ASSIGNMENT: Each line below that holds the word "from" counts toward the answer; reply with the total number only.

RECORDS FOR THE EXERCISE:

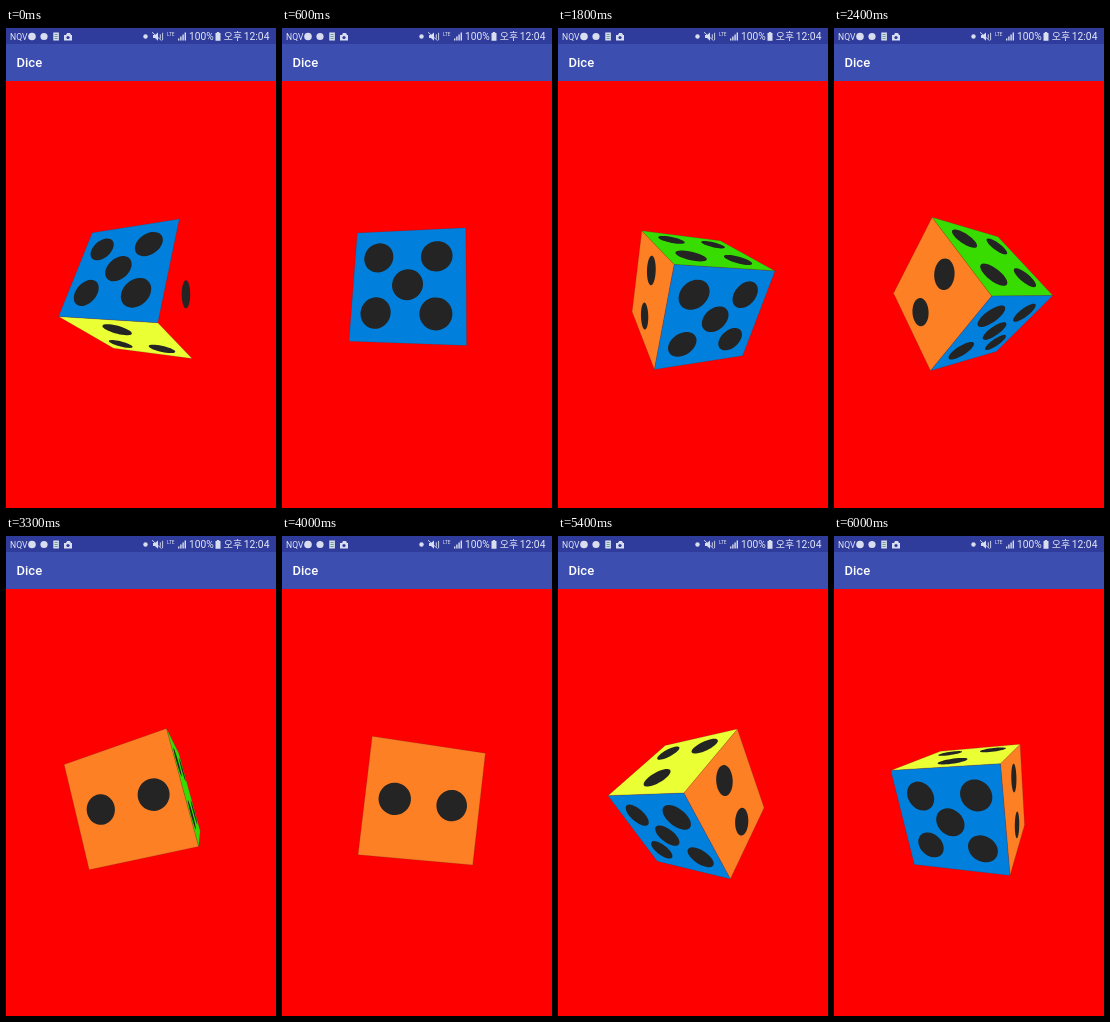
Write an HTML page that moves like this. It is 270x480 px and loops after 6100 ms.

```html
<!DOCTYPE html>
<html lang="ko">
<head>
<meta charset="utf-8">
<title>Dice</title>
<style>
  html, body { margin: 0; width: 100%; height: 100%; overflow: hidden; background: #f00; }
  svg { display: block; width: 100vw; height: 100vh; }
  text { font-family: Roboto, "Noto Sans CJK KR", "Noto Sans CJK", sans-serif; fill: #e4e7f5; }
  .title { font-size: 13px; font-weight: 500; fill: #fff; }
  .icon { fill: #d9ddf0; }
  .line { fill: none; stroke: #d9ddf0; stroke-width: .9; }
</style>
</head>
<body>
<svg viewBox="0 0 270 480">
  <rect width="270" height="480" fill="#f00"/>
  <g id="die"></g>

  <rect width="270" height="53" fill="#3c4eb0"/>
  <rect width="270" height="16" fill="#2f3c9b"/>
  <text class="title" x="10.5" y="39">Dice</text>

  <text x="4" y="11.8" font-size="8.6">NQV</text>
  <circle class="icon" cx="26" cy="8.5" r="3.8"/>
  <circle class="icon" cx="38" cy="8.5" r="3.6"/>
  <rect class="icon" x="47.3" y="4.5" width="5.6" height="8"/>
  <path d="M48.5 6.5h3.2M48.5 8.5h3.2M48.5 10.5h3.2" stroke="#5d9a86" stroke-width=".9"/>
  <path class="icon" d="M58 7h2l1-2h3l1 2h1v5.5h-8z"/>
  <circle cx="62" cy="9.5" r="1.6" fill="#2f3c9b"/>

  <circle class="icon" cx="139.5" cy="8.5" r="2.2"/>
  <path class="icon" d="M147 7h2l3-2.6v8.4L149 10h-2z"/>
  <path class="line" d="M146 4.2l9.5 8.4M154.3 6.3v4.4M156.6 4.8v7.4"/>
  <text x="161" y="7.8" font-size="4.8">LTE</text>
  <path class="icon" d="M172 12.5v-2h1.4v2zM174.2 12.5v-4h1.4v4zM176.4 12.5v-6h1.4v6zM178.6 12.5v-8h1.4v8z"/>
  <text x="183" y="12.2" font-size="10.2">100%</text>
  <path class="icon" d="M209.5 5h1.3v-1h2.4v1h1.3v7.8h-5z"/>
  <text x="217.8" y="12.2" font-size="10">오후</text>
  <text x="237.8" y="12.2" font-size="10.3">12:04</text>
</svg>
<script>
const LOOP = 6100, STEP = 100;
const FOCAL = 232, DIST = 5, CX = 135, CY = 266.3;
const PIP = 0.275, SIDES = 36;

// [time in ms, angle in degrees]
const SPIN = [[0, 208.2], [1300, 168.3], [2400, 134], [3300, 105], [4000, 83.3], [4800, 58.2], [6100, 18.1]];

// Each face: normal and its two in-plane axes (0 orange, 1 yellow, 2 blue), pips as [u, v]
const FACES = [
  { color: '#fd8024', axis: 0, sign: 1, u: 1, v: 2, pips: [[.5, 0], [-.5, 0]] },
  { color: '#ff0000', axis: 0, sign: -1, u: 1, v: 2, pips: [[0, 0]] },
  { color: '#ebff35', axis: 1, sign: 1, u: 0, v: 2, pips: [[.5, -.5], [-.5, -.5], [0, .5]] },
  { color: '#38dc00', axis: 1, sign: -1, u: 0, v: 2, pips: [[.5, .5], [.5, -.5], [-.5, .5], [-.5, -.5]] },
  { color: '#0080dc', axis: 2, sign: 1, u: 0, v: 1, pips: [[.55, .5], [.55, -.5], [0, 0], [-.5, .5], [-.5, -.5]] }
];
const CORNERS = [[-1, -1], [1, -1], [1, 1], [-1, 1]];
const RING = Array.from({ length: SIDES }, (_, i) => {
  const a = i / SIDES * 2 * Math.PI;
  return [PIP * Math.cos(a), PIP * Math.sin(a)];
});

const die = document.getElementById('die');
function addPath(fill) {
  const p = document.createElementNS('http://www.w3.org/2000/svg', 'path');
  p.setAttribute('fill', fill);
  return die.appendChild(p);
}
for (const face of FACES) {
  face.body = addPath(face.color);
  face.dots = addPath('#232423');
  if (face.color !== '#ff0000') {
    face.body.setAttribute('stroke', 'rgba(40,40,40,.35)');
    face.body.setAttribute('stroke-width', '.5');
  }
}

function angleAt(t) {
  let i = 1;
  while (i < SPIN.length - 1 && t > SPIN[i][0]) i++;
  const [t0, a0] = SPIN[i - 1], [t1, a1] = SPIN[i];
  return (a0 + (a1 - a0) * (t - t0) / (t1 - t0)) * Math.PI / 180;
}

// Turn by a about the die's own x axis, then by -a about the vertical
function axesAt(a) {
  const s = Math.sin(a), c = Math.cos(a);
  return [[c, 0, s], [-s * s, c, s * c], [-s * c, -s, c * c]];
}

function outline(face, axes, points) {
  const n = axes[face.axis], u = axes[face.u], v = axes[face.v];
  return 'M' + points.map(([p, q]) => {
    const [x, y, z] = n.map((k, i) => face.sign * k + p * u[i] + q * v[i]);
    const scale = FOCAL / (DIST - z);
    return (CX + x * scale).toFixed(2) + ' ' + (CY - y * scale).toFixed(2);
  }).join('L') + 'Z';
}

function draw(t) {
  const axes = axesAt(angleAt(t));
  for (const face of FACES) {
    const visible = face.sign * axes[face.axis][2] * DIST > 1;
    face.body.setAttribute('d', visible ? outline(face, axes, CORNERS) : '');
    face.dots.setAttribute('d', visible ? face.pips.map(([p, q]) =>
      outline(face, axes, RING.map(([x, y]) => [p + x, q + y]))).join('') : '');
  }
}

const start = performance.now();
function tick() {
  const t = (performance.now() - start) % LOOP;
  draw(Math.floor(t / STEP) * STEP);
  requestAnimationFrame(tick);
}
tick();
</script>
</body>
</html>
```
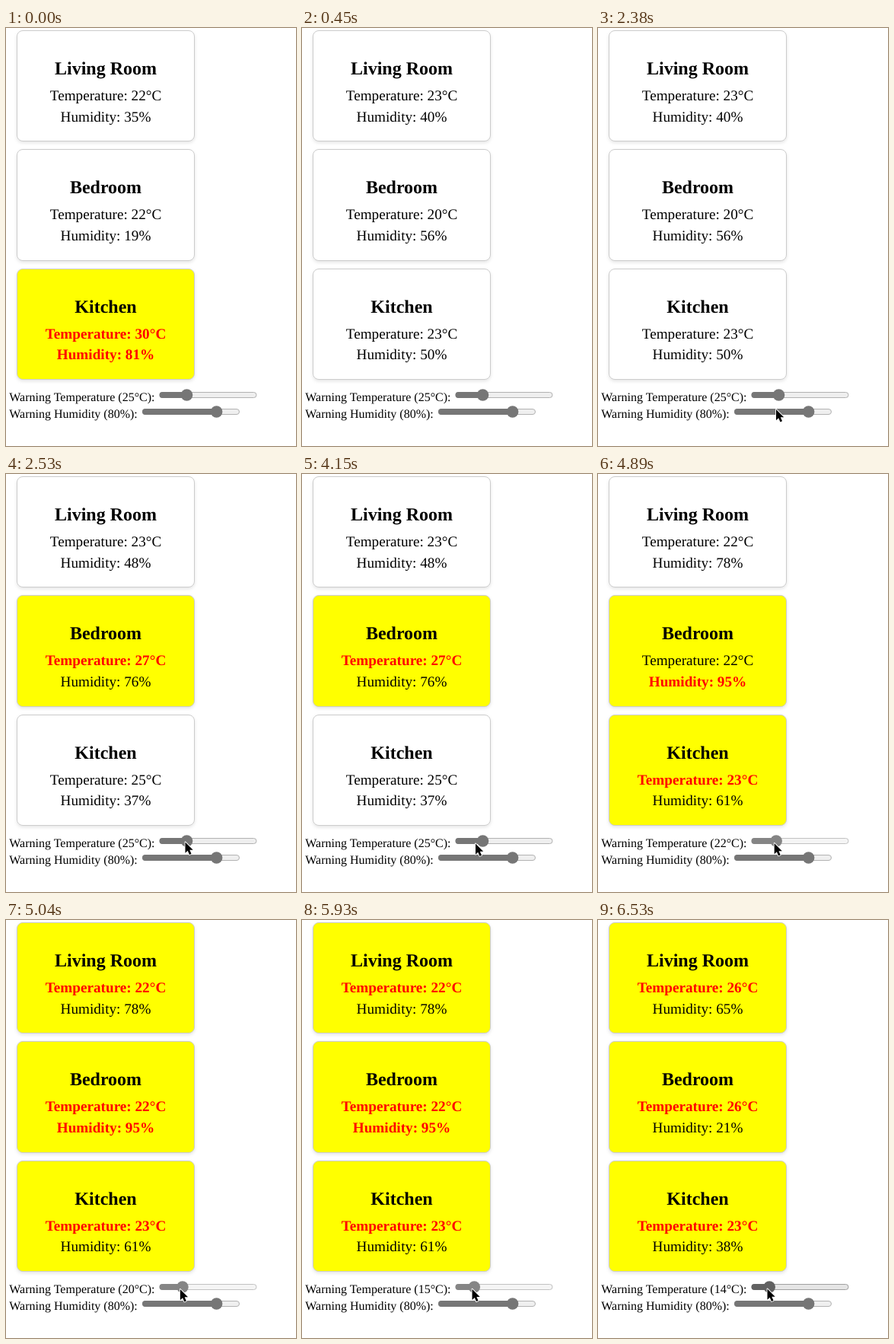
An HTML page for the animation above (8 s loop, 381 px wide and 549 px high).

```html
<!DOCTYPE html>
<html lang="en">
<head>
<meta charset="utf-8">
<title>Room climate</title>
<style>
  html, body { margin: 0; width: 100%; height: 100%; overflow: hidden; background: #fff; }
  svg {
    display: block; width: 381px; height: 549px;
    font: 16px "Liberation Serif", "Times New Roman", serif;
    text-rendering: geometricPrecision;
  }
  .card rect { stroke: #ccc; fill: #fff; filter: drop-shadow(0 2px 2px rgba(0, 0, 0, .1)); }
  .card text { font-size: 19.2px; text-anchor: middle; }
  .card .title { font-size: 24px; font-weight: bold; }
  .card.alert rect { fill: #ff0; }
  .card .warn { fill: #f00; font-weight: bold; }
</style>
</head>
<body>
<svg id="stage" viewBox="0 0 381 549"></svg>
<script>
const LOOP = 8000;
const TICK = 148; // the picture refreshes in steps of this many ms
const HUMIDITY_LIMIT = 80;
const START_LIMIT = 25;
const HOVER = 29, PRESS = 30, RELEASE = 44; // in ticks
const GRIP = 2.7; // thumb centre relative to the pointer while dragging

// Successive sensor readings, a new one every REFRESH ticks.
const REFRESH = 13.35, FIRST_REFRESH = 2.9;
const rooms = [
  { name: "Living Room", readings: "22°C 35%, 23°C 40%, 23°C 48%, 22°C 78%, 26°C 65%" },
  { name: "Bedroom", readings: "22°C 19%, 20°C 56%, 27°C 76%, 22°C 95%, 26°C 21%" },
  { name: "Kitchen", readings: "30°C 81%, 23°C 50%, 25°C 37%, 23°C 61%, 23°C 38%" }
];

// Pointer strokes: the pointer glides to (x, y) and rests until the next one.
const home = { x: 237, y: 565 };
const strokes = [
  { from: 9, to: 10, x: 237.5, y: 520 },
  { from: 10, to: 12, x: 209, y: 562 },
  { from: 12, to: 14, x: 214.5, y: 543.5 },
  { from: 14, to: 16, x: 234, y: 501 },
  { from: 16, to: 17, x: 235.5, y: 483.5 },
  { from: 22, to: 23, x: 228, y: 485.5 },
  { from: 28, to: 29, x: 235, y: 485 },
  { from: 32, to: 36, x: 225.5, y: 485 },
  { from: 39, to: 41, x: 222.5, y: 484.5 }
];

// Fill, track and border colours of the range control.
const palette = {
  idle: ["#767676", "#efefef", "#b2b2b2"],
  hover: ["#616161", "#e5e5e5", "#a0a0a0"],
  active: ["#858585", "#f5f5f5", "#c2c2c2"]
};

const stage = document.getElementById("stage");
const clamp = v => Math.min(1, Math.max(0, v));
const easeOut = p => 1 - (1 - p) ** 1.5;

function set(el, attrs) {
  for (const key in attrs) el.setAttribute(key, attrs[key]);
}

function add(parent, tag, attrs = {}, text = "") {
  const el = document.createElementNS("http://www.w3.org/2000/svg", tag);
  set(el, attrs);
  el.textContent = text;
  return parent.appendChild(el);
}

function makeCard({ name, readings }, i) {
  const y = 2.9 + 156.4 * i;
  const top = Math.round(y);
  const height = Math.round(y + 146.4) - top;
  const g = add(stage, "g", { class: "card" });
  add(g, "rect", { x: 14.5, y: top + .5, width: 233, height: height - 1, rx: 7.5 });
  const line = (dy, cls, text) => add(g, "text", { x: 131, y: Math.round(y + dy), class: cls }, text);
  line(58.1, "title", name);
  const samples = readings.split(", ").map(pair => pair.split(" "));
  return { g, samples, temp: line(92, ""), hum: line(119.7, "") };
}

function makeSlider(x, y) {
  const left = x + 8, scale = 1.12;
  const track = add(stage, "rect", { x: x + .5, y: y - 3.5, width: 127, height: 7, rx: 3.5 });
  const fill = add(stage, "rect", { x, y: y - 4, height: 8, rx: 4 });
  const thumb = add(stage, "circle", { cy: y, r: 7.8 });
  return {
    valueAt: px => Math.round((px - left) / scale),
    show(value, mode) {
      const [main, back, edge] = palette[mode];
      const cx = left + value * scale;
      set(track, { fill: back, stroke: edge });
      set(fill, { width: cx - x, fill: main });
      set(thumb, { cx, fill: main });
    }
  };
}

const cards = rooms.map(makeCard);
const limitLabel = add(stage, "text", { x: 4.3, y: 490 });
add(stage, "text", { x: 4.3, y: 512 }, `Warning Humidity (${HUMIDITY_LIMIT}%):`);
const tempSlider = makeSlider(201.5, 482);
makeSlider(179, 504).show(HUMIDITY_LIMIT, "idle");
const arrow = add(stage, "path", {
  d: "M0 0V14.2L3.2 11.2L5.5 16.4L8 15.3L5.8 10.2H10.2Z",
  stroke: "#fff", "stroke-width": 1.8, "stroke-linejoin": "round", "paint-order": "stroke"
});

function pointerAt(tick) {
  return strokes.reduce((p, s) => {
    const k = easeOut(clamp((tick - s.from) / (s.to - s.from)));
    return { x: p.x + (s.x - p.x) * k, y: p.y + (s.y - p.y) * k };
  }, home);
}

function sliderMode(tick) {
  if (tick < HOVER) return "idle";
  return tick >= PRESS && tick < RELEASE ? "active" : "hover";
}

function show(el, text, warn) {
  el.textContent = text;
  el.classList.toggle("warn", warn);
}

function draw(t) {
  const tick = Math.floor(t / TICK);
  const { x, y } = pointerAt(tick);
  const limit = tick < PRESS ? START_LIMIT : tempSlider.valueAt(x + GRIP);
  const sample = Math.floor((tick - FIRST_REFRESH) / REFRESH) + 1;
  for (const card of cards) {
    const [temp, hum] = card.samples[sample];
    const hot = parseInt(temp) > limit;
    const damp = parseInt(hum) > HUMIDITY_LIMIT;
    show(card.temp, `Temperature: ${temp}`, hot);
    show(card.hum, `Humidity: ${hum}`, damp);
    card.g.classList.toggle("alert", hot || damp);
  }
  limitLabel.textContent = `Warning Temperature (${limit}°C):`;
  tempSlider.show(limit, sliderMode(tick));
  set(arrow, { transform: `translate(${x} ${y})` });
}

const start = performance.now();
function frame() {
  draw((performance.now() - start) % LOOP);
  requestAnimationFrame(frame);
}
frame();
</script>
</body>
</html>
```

ANSWER TO THIS TASK: 11